**ABOUT THIS TASK**
Look below and pull out each line with the word "begin".
[RECORDS SHOWN]
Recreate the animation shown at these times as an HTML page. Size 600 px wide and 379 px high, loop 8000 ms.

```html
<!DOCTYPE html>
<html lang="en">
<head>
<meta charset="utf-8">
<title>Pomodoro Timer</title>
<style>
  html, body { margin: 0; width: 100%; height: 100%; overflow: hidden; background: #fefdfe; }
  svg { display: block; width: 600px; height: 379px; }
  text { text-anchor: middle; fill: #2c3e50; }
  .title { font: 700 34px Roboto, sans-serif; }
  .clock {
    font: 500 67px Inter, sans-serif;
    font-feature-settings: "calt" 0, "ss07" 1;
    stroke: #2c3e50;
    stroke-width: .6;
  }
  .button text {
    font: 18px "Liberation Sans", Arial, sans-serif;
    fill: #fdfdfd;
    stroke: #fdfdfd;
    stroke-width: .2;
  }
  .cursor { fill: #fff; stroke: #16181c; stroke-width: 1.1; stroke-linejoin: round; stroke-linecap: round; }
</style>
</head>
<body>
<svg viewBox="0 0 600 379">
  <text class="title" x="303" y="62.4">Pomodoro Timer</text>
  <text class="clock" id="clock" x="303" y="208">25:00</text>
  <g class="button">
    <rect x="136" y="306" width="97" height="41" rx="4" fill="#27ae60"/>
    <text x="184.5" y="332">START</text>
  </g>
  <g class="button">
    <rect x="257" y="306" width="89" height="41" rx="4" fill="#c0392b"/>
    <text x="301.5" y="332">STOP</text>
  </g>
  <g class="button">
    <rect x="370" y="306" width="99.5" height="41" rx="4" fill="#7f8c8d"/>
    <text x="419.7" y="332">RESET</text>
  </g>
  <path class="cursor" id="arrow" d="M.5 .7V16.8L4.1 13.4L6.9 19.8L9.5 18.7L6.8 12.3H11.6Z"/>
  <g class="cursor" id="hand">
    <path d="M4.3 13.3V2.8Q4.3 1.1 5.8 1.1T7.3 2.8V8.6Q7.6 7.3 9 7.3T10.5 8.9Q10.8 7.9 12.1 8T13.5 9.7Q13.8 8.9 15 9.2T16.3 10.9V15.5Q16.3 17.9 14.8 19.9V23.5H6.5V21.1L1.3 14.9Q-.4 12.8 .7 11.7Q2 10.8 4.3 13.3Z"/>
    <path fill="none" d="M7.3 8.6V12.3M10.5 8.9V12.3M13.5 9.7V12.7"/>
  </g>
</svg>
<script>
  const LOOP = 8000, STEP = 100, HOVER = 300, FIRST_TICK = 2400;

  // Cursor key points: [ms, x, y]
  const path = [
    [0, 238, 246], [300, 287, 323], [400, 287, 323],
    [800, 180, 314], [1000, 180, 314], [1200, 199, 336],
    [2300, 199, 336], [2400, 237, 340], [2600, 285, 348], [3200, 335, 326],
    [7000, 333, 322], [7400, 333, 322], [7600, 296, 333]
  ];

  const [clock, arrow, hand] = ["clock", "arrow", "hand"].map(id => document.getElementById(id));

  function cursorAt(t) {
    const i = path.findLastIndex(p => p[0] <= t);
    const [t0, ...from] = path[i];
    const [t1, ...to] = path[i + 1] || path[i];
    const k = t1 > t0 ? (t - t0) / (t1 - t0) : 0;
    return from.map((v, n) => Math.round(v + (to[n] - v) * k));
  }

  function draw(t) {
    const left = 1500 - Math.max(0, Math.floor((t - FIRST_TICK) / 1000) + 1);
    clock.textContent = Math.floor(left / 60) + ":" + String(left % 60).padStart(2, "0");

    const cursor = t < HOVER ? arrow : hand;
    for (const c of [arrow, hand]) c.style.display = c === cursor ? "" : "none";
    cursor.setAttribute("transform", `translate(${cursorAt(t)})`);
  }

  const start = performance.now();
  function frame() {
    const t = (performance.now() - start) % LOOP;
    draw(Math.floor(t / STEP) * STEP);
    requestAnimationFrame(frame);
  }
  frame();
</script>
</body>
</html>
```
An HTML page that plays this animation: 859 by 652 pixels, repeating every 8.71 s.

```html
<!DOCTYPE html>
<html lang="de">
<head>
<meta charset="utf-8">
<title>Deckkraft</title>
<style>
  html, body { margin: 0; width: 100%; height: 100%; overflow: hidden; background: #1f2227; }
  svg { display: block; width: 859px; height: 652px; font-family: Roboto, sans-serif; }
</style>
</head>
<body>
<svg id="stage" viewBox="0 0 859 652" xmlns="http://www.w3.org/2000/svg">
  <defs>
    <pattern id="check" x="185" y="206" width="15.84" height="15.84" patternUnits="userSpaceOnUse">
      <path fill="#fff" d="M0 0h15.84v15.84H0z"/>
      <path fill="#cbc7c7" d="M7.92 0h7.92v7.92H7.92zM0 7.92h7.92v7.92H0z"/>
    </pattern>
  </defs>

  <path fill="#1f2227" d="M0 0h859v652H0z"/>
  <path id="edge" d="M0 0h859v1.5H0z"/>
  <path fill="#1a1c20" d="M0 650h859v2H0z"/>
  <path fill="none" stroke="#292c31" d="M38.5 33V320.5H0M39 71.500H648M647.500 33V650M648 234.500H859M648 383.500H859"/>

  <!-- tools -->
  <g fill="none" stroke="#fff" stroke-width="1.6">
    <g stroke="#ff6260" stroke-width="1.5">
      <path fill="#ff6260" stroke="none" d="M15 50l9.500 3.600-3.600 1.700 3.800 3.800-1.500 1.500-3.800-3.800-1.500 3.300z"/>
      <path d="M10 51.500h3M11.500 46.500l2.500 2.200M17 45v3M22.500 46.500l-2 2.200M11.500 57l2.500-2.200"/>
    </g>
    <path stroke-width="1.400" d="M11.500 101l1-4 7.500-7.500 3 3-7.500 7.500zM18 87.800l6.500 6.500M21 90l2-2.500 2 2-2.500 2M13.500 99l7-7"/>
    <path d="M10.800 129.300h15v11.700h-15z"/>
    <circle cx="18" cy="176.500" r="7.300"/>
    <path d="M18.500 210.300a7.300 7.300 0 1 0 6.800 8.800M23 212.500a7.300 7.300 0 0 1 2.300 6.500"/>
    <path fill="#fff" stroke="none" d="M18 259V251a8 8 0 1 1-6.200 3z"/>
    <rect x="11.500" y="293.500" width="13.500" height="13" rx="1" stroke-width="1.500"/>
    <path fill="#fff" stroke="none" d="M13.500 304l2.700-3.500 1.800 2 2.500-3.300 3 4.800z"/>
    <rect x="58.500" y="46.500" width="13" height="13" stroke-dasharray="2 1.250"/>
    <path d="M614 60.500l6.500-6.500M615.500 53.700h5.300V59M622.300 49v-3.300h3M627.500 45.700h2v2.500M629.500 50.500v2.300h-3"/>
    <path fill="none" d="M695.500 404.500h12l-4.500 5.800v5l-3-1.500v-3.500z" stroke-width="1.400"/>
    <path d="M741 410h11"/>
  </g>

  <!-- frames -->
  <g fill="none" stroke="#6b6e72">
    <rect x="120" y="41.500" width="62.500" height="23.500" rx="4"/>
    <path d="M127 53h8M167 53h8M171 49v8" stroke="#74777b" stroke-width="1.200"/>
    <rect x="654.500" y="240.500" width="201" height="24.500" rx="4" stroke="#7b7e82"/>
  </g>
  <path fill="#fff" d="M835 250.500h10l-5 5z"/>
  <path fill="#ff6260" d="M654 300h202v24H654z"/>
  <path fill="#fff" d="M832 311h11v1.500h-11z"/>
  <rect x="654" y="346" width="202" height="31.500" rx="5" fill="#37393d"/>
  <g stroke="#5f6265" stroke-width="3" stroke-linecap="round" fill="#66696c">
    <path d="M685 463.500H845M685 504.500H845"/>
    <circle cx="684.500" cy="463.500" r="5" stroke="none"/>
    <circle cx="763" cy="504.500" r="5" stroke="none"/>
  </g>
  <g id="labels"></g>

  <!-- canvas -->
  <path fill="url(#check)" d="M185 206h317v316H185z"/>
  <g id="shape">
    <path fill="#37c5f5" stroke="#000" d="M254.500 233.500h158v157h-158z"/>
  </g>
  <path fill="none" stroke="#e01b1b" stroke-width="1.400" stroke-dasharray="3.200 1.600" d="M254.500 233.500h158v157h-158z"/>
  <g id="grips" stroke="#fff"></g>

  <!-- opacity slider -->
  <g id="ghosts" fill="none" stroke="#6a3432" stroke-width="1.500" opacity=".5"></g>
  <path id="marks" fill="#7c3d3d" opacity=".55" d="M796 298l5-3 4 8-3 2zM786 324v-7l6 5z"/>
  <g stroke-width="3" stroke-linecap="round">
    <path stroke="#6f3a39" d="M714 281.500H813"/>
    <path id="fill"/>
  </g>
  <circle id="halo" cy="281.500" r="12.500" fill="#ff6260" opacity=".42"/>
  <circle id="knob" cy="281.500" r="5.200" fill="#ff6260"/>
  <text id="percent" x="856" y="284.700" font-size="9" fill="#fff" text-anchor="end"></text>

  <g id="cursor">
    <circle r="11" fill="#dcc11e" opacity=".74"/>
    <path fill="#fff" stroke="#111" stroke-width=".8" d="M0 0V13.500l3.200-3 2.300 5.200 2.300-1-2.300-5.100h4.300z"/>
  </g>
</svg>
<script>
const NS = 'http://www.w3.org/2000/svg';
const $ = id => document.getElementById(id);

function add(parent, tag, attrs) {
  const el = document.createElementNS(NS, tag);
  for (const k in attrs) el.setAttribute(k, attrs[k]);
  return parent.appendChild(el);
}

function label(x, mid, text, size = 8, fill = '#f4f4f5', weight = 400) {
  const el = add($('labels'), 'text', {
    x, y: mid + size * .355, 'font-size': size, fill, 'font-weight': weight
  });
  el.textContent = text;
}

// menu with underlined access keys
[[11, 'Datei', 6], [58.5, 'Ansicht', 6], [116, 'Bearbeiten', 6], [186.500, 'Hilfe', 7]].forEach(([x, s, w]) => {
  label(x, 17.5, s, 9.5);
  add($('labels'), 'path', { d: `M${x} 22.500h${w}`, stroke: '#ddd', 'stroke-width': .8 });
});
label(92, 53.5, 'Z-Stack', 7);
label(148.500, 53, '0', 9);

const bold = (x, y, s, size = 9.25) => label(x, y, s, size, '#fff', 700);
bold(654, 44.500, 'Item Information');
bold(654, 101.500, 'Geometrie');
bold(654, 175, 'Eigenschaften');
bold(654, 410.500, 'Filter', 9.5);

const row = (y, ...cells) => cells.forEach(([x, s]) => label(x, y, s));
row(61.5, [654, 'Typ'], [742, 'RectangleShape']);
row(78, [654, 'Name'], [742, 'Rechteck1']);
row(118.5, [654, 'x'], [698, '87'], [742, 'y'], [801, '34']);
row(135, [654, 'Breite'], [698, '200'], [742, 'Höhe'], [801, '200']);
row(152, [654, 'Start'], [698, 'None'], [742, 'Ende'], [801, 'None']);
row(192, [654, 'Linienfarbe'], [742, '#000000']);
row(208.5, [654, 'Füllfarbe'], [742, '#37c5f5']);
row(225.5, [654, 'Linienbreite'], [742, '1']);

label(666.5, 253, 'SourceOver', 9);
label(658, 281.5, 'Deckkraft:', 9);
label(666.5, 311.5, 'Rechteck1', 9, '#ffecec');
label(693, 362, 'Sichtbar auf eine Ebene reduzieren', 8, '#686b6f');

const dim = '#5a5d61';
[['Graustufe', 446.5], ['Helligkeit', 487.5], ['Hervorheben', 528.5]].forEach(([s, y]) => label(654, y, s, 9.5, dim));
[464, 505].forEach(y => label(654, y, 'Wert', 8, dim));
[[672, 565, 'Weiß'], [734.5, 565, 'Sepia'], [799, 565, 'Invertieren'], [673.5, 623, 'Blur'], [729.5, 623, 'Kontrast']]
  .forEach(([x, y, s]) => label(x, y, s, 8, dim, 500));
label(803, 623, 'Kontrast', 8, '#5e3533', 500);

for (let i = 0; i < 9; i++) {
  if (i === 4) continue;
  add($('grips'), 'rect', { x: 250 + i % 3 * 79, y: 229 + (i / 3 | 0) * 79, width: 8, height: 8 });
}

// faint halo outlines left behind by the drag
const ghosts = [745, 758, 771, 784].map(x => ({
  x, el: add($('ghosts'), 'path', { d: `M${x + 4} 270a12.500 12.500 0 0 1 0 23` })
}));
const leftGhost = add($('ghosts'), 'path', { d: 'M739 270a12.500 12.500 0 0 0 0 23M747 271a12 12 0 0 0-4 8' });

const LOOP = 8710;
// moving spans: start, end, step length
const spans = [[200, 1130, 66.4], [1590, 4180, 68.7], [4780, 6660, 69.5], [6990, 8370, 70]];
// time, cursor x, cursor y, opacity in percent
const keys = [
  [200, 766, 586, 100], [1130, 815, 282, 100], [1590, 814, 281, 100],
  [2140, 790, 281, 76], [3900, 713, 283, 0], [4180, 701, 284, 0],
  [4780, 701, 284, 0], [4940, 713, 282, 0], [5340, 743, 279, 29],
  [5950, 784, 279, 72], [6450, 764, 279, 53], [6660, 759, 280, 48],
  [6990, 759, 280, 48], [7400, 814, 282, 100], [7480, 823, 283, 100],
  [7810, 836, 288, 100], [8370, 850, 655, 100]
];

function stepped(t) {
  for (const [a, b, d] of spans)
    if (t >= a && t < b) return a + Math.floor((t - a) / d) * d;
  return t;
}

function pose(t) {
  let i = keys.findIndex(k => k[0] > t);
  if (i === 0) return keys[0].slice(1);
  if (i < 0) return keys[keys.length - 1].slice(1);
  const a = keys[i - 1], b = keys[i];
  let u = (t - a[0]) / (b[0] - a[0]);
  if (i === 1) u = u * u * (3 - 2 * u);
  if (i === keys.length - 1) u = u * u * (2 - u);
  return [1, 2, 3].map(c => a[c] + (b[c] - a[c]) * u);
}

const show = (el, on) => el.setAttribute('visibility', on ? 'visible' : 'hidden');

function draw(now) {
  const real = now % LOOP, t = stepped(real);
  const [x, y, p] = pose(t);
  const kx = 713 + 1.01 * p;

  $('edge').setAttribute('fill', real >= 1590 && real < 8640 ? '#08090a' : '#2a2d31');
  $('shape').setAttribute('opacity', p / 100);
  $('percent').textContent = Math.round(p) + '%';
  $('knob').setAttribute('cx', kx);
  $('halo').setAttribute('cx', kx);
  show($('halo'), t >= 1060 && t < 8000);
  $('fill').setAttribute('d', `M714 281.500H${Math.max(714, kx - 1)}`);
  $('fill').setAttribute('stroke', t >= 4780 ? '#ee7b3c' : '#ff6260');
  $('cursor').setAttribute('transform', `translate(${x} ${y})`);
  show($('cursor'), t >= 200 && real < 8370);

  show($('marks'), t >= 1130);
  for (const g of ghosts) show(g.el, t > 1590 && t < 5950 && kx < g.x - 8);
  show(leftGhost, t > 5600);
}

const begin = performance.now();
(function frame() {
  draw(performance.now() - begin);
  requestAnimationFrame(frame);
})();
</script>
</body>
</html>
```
[/RECORDS SHOWN]
**OUTPUT OF THE EXERCISE**
const begin = performance.now();
  draw(performance.now() - begin);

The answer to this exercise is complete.